<<<<

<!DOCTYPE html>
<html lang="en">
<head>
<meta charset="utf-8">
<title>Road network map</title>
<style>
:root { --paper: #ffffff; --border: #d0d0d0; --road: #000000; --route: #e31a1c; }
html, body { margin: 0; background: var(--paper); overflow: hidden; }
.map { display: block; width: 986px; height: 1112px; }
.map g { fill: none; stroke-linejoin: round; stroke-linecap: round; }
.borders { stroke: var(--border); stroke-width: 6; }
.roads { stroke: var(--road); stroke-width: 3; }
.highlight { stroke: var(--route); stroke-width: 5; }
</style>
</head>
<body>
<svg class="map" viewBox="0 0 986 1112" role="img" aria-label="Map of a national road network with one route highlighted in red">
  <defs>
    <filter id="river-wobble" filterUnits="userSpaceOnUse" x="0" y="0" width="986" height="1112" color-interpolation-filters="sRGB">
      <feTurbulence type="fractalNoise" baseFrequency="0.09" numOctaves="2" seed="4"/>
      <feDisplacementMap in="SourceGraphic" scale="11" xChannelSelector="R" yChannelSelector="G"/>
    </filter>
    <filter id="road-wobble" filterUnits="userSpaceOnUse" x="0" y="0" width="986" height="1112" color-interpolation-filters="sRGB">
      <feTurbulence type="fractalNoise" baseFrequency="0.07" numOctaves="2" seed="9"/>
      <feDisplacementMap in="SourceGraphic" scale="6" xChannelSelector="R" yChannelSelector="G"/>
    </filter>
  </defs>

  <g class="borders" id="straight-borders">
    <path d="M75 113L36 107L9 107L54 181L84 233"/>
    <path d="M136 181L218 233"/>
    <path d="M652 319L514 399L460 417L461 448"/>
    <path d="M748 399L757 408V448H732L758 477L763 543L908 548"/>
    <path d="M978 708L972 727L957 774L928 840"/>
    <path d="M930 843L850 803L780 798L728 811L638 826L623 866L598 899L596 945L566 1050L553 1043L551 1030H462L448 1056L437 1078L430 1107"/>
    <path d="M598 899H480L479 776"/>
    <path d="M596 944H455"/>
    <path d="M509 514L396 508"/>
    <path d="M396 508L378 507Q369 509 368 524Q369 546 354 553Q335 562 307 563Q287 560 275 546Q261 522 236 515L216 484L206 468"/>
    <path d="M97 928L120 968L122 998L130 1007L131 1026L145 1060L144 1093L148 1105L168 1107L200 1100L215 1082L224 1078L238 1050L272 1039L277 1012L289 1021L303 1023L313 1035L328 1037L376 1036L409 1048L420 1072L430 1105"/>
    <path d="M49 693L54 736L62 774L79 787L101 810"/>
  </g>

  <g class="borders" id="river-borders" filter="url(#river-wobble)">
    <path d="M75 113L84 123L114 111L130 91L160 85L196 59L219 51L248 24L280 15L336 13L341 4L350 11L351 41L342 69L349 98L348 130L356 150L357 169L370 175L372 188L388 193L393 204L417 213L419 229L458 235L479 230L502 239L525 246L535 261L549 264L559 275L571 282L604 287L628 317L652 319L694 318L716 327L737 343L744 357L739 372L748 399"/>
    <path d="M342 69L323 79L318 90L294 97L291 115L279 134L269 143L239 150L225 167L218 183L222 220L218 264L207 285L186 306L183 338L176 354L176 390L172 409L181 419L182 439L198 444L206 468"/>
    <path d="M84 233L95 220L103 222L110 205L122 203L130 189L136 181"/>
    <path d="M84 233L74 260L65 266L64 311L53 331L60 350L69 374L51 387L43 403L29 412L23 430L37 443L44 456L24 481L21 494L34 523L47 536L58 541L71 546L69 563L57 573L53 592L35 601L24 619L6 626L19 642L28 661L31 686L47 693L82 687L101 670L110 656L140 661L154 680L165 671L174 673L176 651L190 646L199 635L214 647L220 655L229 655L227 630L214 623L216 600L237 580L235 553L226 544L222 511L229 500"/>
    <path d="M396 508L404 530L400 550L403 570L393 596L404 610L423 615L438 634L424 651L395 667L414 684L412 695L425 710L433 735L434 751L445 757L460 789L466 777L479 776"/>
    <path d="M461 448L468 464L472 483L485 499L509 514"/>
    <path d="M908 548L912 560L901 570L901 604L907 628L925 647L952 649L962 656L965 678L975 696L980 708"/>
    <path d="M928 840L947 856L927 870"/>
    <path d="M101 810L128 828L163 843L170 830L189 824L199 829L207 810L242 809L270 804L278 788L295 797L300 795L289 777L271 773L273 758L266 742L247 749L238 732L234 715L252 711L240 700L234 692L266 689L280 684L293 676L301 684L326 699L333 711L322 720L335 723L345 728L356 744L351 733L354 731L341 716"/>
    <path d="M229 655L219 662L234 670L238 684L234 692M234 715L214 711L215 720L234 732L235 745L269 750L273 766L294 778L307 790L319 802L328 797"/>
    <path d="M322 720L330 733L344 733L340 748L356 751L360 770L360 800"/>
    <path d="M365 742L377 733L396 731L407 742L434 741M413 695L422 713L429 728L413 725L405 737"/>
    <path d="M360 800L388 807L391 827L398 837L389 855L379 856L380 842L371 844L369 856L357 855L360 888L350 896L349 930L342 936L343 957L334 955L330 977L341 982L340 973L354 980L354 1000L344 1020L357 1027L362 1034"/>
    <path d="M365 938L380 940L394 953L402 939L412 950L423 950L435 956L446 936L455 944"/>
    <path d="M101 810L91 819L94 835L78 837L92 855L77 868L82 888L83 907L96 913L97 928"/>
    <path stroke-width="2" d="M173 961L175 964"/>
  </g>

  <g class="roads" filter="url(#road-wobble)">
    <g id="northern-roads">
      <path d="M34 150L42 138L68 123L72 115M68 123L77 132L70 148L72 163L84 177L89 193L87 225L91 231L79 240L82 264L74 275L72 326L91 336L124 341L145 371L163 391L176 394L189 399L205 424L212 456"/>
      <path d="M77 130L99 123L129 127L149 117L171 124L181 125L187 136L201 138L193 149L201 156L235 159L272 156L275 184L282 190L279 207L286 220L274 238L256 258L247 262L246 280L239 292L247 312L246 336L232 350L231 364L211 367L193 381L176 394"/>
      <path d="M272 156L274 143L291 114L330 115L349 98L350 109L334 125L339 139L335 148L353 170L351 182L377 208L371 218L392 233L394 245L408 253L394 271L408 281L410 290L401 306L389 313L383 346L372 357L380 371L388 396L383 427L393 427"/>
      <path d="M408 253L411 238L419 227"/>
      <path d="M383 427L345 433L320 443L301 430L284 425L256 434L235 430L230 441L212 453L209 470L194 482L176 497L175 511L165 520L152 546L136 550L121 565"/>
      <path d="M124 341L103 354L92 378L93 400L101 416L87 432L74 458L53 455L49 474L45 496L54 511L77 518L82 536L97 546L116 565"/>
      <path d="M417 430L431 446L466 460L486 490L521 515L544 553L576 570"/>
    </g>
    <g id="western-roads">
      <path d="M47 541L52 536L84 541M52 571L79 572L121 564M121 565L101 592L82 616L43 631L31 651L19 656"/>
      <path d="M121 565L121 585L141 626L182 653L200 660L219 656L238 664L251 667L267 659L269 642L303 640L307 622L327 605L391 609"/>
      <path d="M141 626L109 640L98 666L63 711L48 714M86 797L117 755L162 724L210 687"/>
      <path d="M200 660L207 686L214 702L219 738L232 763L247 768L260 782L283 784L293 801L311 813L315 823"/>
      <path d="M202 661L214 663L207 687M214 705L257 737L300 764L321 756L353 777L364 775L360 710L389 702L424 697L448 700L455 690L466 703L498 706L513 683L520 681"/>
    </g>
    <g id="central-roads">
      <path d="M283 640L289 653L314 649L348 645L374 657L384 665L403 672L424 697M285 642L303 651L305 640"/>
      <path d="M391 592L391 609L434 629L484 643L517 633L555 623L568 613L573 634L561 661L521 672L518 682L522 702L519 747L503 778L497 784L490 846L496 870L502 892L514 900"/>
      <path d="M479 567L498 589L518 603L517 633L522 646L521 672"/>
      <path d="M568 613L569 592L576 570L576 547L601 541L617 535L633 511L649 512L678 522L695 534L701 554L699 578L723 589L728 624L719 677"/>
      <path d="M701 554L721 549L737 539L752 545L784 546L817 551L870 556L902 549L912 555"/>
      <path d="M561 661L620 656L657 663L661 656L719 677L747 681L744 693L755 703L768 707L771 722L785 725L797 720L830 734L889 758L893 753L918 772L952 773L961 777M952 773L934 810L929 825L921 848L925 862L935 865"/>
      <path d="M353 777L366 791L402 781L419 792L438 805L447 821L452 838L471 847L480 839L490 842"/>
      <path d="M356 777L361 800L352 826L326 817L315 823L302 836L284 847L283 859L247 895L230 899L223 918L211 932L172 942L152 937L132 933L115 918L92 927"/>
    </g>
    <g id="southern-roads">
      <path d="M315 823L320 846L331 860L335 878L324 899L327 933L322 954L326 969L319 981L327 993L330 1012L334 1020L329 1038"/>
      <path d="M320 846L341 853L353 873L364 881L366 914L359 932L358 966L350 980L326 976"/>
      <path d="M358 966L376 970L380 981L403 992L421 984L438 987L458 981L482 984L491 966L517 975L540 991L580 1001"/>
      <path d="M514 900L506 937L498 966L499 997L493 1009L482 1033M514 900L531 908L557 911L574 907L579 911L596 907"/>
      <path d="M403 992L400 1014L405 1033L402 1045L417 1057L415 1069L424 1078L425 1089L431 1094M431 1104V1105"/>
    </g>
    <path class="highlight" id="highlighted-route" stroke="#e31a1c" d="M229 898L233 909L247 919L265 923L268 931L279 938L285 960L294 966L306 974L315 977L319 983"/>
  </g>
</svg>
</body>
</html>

>>>>

ASSIGNED TASK
What lines hold the string "width"? Pick them out of the data.

SOLUTION FOR THIS PROBLEM
.map { display: block; width: 986px; height: 1112px; }
.borders { stroke: var(--border); stroke-width: 6; }
.roads { stroke: var(--road); stroke-width: 3; }
.highlight { stroke: var(--route); stroke-width: 5; }
    <filter id="river-wobble" filterUnits="userSpaceOnUse" x="0" y="0" width="986" height="1112" color-interpolation-filters="sRGB">
    <filter id="road-wobble" filterUnits="userSpaceOnUse" x="0" y="0" width="986" height="1112" color-interpolation-filters="sRGB">
    <path stroke-width="2" d="M173 961L175 964"/>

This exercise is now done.